Did you know that 85% of drownings happen at open water sites? Or that 631 people lost their lives in water-related fatalities in the UK during 2020? Many more survive but face life-changing injuries including heart attacks and strokes from cold water shock.
The impact of these deaths and injuries can be far-reaching, affecting whole families, friends, communities, work life and finances. Make sure that you and your loved ones are not literally dying for a dip, by soaking up a few safety tips so you’re prepared to enjoy your swim and minimise the risks.
To the rescue
Just this week, our coastguard teams and fellow emergency services have gone to the rescue of many people in trouble in the water including:

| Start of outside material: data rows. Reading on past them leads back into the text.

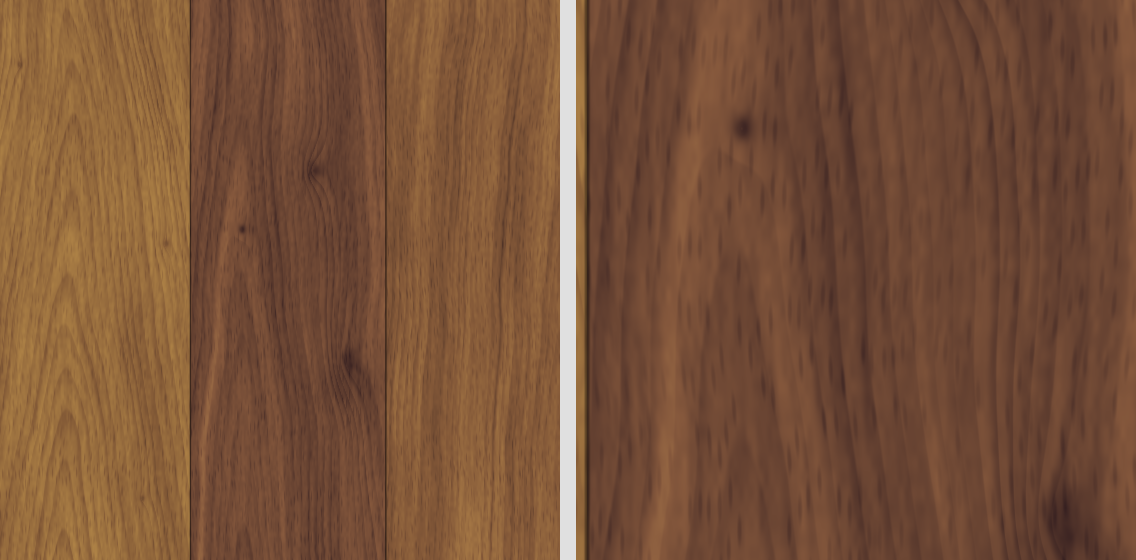
Left, the full canvas; right, a detail of the centre.
Write a Shadertoy shader that draws this texture.

```glsl
// Three walnut planks, each with its own tone and cathedral grain.
// A ring field (tapered hyperbolic arches, bent by layered sines, noise and
// knots) drives growth lines; fine fibres and cellular pores lie on top.

#define SEAM_LEFT 0.340
#define SEAM_RIGHT 0.689
#define SEAM_WIDTH 0.0012
#define RING_COUNT 72.0
#define RING_DEPTH 0.085
#define BAND_DEPTH 0.10
#define FIBRE_DEPTH 0.06
#define PORE_DEPTH 0.075
#define KNOT_DEPTH 0.13
#define DARK_WOOD vec3(0.36, 0.235, 0.172)
#define MID_WOOD vec3(0.52, 0.350, 0.226)
#define LIGHT_WOOD vec3(0.66, 0.480, 0.280)

// Knots: position and radius
const vec3 KNOTS[6] = vec3[6](
    vec3(0.297, 0.565, 0.013), vec3(0.035, 0.885, 0.012),
    vec3(0.255, 0.110, 0.010), vec3(0.432, 0.590, 0.016),
    vec3(0.560, 0.695, 0.034), vec3(0.625, 0.355, 0.040));

float hash(vec2 p) {
    vec3 q = fract(vec3(p.xyx) * 0.1031);
    q += dot(q, q.yzx + 33.33);
    return fract((q.x + q.y) * q.z);
}

float noise(vec2 p) {
    vec2 cell = floor(p), f = fract(p);
    f = f * f * (3.0 - 2.0 * f);
    return mix(mix(hash(cell), hash(cell + vec2(1, 0)), f.x),
               mix(hash(cell + vec2(0, 1)), hash(cell + vec2(1, 1)), f.x), f.y);
}

float plankOf(float x) {
    return step(SEAM_LEFT, x) + step(SEAM_RIGHT, x);
}

// Picks the value belonging to a plank
float pick(vec3 values, float plank) {
    return plank < 0.5 ? values.x : plank < 1.5 ? values.y : values.z;
}

// Gentle sideways drift of the grain along the plank
float sway(vec2 p, float plank) {
    float sum = 0.0, amp = 0.007, freq = 5.0;
    for (int i = 0; i < 4; i++) {
        sum += amp * sin(freq * p.y + 8.0 * p.x + plank * 2.3 + float(i) * 1.9);
        amp *= 0.45;
        freq *= 2.1;
    }
    return sum;
}

// x: ring distance, y: darkness of knot cores
vec2 ringField(vec2 p, float x, float plank) {
    float axis = pick(vec3(0.120, 0.435, 1.010), plank);
    float taper = pick(vec3(0.150, 0.085, 0.060), plank);
    float bend = pick(vec3(0.014, 0.034, 0.012), plank);
    float offset = x - axis;
    float g = sqrt(offset * offset + 0.0005) + taper * p.y;
    g += bend * (noise(p * vec2(7.0, 4.0) + plank * 17.0) - 0.5);
    g += 0.006 * noise(p * vec2(16.0, 6.0) + 40.0);
    g += 0.002 * noise(p * vec2(60.0, 14.0));
    float core = 0.0;
    for (int i = 0; i < 6; i++) {
        vec3 knot = KNOTS[i];
        if (plankOf(knot.x) != plank) continue;
        float r = length((p - knot.xy) * vec2(1.0, 0.7)) / knot.z;
        g += 1.2 * knot.z * exp(-r);
        core += exp(-r * r * 8.0) + 0.2 * exp(-r * r * 0.7);
    }
    return vec2(g, core);
}

// Short dark dashes, one in each stretched cell
float pores(vec2 p) {
    p *= vec2(165.0, 26.0);
    p.y += 9.0 * hash(vec2(floor(p.x), 5.0));
    vec2 cell = floor(p);
    vec2 centre = 0.35 + 0.3 * vec2(hash(cell + 3.1), hash(cell + 7.7));
    vec2 d = (fract(p) - centre) / vec2(0.32, 0.35);
    return smoothstep(1.0, 0.2, length(d)) * step(0.4, hash(cell + 11.0));
}

float band(float value, float centre, float width) {
    float d = (value - centre) / width;
    return exp(-d * d);
}

void mainImage(out vec4 fragColor, in vec2 fragCoord) {
    vec2 p = fragCoord / iResolution.xy;
    float plank = plankOf(p.x);
    float x = p.x + sway(p, plank);
    vec2 field = ringField(p, x, plank);
    float g = field.x, seed = plank * 31.0;

    // Plank tone with broad and narrow colour bands
    float tone = pick(vec3(0.583, 0.448, 0.548), plank);
    tone += 0.05 * (noise(p * vec2(6.0, 3.5) + seed) - 0.5);
    tone += BAND_DEPTH * (noise(vec2(g * 24.0 + seed, p.y * 1.5)) - 0.5);
    tone += 0.7 * BAND_DEPTH * (noise(vec2(g * 85.0 + seed, p.y * 3.0)) - 0.5);

    // Growth lines: slow darkening, then a crisp edge
    float phase = fract(g * RING_COUNT + 1.5 * noise(vec2(g * 20.0, seed)));
    float line = smoothstep(0.35, 0.88, phase) * smoothstep(1.0, 0.88, phase);
    float strength = noise(vec2(g * 33.0 + seed, p.y * 2.5));
    tone -= RING_DEPTH * line * strength * pick(vec3(1.0, 1.0, 0.75), plank);

    // Sapwood glow in the middle plank, dark heart streaks in the right one
    float lower = smoothstep(0.65, 0.25, p.y);
    if (plank == 1.0) {
        float side = 1.0 - 0.75 * smoothstep(0.41, 0.47, p.x);
        tone += 0.10 * band(g, 0.092, 0.007) * side;
        tone -= 0.05 * band(length((p - vec2(0.63, 0.31)) * vec2(1.0, 1.8)), 0.0, 0.07);
    } else if (plank == 2.0) {
        tone -= 0.13 * lower * band(g, 0.112, 0.008) * noise(p * vec2(30.0, 9.0));
        tone -= 0.07 * band(g, 0.145, 0.003);
        tone -= 0.06 * smoothstep(0.022, 0.010, p.x - SEAM_RIGHT);
    }

    // Fibres, pores and knots
    float fibre = noise(vec2(x * 210.0, p.y * 16.0) + seed) - 0.5;
    float fleck = noise(vec2(x * 320.0, p.y * 110.0)) - 0.5;
    tone += FIBRE_DEPTH * (fibre + 0.7 * fleck);
    tone -= PORE_DEPTH * pores(vec2(x, p.y)) * (0.3 + 0.7 * noise(p * 11.0));
    tone -= KNOT_DEPTH * min(field.y, 1.0);

    // Colour ramp, golden at the left and redder in the middle
    vec3 color = tone < MID_WOOD.r
        ? mix(DARK_WOOD, MID_WOOD, (tone - DARK_WOOD.r) / (MID_WOOD.r - DARK_WOOD.r))
        : mix(MID_WOOD, LIGHT_WOOD, (tone - MID_WOOD.r) / (LIGHT_WOOD.r - MID_WOOD.r));
    color.g *= pick(vec3(1.02, 0.98, 1.0), plank);
    color.b *= pick(vec3(0.95, 1.04, 0.98), plank);

    // Joints between planks
    float joint = min(abs(p.x - SEAM_LEFT), abs(p.x - SEAM_RIGHT));
    color *= 1.0 - 0.45 * smoothstep(2.0 * SEAM_WIDTH, 0.3 * SEAM_WIDTH, joint);
    fragColor = vec4(clamp(color, 0.0, 1.0), 1.0);
}
```
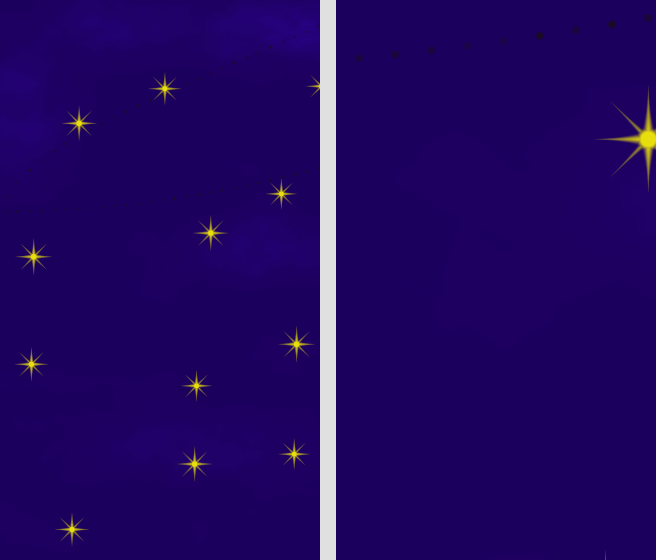
Left: the whole. Right: its middle third, enlarged.
This background is drawn by a WebGL 2 fragment shader. Its source:

```glsl
#version 300 es
precision highp float;

uniform vec2 u_resolution;
out vec4 fragColor;

const vec3 NIGHT = vec3(0.11, 0.0, 0.365);
const vec3 HAZE = vec3(0.165, 0.01, 0.55);
const vec3 DOT_INK = vec3(0.10, 0.04, 0.12);
const vec3 STAR_YELLOW = vec3(0.91, 0.87, 0.05);
const vec2 STAR_CELL = vec2(0.21, 0.24);

vec2 hash2(vec2 p) {
    vec3 q = fract(p.xyx * vec3(0.1031, 0.1030, 0.0973));
    q += dot(q, q.yzx + 33.33);
    return fract((q.xx + q.yz) * q.zy);
}

float gradientDot(vec2 corner, vec2 offset) {
    float angle = 6.2832 * hash2(corner + 50.0).x;
    return dot(vec2(cos(angle), sin(angle)), offset);
}

float gradientNoise(vec2 p) {
    vec2 i = floor(p), f = fract(p);
    vec2 u = f * f * f * (f * (f * 6.0 - 15.0) + 10.0);
    vec2 e = vec2(0.0, 1.0);
    float low = mix(gradientDot(i, f), gradientDot(i + e.yx, f - e.yx), u.x);
    float high = mix(gradientDot(i + e, f - e), gradientDot(i + 1.0, f - 1.0), u.x);
    return mix(low, high, u.y);
}

float fbm(vec2 p) {
    float sum = 0.0, gain = 0.6;
    for (int octave = 0; octave < 4; octave++) {
        sum += gain * gradientNoise(p);
        p = p * 2.03 + 17.3;
        gain *= 0.5;
    }
    return sum;
}

// Soft elliptical bank of haze
float hazeBank(vec2 p, vec2 center, vec2 radius) {
    vec2 d = (p - center) / radius;
    return exp(-dot(d, d));
}

float hazeAmount(vec2 p) {
    vec2 warped = p + 0.05 * vec2(fbm(p * 9.0), fbm(p * 9.0 + 31.0));
    float banks = 0.72 * hazeBank(warped, vec2(0.53, 0.95), vec2(0.13, 0.055));
    banks += 0.45 * hazeBank(warped, vec2(0.03, 0.80), vec2(0.09, 0.10));
    banks += 0.38 * hazeBank(warped, vec2(0.21, 0.955), vec2(0.14, 0.05));
    banks += 0.38 * hazeBank(warped, vec2(0.48, 0.555), vec2(0.11, 0.05));
    banks += 0.28 * hazeBank(warped, vec2(0.34, 0.20), vec2(0.17, 0.05));
    float wisps = 0.9 + 1.3 * fbm(p * vec2(14.0, 18.0));
    float veil = 0.01 + 0.10 * fbm(p * vec2(5.0, 8.0) + 7.0);
    return clamp(banks * wisps + veil, 0.0, 1.0);
}

// Heights of the two dotted trails
float trailHeight(float x, int trail) {
    return trail == 0 ? 0.705 + 0.435 * x - 0.07 * exp(-x / 0.07)
                      : 0.622 + 0.24 * x * x;
}

float dottedTrail(vec2 p, int trail, float spacing, float radius, float pixel) {
    float index = floor(p.x / spacing);
    float x = (index + 0.5) * spacing;
    float d = length(p - vec2(x, trailHeight(x, trail)));
    float strength = mix(0.35, 0.95, hash2(vec2(index, float(trail) + 5.0)).x);
    return strength * (1.0 - smoothstep(radius - pixel, radius + pixel, d));
}

// Spike along x: thin and dim at its tips, with soft sides
float spike(vec2 p, float reach, float width, float pixel) {
    float taper = clamp(1.0 - abs(p.x) / reach, 0.0, 1.0);
    float halfWidth = width * taper * taper + 0.9 * pixel;
    return pow(taper, 0.7) * (1.0 - smoothstep(0.0, halfWidth, abs(p.y)));
}

float star(vec2 p, float reach, float pixel) {
    vec2 diagonal = vec2(p.x + p.y, p.y - p.x) * 0.70711;
    float upright = max(spike(p, reach, reach * 0.16, pixel),
                        spike(p.yx, reach, reach * 0.16, pixel));
    float slanted = max(spike(diagonal, reach, reach * 0.08, pixel),
                        spike(diagonal.yx, reach, reach * 0.08, pixel));
    float core = 1.0 - smoothstep(reach * 0.12, reach * 0.25, length(p));
    return max(core, max(upright, 0.7 * slanted));
}

float starField(vec2 p, float pixel) {
    vec2 cell = floor(p / STAR_CELL);
    float light = 0.0;
    for (int y = -1; y <= 1; y++) {
        for (int x = -1; x <= 1; x++) {
            vec2 id = cell + vec2(x, y);
            vec2 center = (id + 0.5 + 0.62 * (hash2(id + 13.0) - 0.5)) * STAR_CELL;
            float reach = mix(0.027, 0.034, hash2(id + 71.0).x);
            light = max(light, star(p - center, reach, pixel));
        }
    }
    return light;
}

void main() {
    float pixel = 1.0 / u_resolution.y;
    vec2 p = gl_FragCoord.xy * pixel;
    vec3 color = mix(NIGHT, HAZE, hazeAmount(p));
    for (int trail = 0; trail < 2; trail++)
        color = mix(color, DOT_INK, dottedTrail(p, trail, 0.0215, 0.0022, pixel));
    color = mix(color, STAR_YELLOW, starField(p, pixel));
    fragColor = vec4(color, 1.0);
}
```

It was the third call out of the day for Prawle Point Coastguard rescue team (CRT) when a swimmer was in difficulty last weekend at Slapton Sands. Luckily as the teams arrived, he’d been carried back to the beach by the tide. The CRT, the RNLI and a Coastguard search and rescue helicopter had arrived to help, and with the risk of secondary drowning, the man was airlifted to hospital.
Many people had
stopped their cars on the nearby roads to watch the scene, and the CRT and RNLI
teams joined forces to help move traffic on as the helicopter take off was
being delayed. Tentsmuir Beach in Fife: Multiple emergency services rescued
three children from the water on Thursday, with strong ebbing tides, pulling
them out to sea. One of the children had ingested large amounts of sea water
and was airlifted to hospital. Just the day before, we went to the aid of 12
people who’d been paddling when two of them ended up out of their depth before
being rescued, given first aid at the scene and taken to hospital to be checked
Harbour: After enjoying ‘one too many’ a man slipped and fell into the harbour.
Fortunately, he was able to self-recover and the harbour master called the
emergency services to check him over.
Pier: Three young males were spotted by members of the public entering the
water under the pier and not coming out…piers and jetties can be really dangerous
with strong currents that can pull you under challenging even the strongest of
swimmers. Thankfully the youngsters made it out safely just before the emergency
services teams arrived.
Prepare for safe swimming. Top Tips
|Same place. Same day. This dramatic montage shows how quickly the weather can change around our coasts in just a few hours. Watch out for weather, winds, tides and currents. |
Thanks for sharing the images: Wave Surf School
- Check tides, weather and wind watch out for rips
- Go with a buddy, tell someone where you’re going and how long you’ll be
- Choose your spot (ideally a lifeguarded beach)
- Don’t go in after consuming alcohol
- Equip yourself: wear a wetsuit, a brightly coloured swimming hat, take a tow float
- Acclimatise to the water temperature, never jump or dive straight in, even in summer the water is cold enough to cause cold water shock
- Stay in touch: Always take a mobile phone in a waterproof pouch so you can call for help, a whistle and perhaps an app like RYA SafeTRX
- Swim within your safety limits
- If in difficulty, lay back, try to relax and float to live
always on call, 24/7 every day of the year. We’re there to send all the emergency
services to help if anyone is in difficulties around our coasts. All you need
to do is call 999 and ask for the Coastguard. We’ll look after the rest.
RNLI, open water swimming: https://rnli.org/safety/choose-your-activity/open-water-swimming
Dr Heather Massey of Portsmouth University, senior lecturer and researcher in Extreme Environments Laboratory talks about cold water swimming: what to wear outdoor swimming + when to get out with Dr Heather Massey
Swim safety and cold water shock: http://hmcoastguard.blogspot.com/2021/03/safety-spotlight-sea-swimming-and-cold.html?q=water
Our friends at the RLSS have lots of tips to help you swim safely: https://www.rlss.org.uk/pages/category/open-water-safety-tips
At all times of year UK waters are cold enough to produce cold water shock which can lead to death by drowning or life changing injuries. Don’t let it be you: https://www.rlss.org.uk/cold-water-shock-the-facts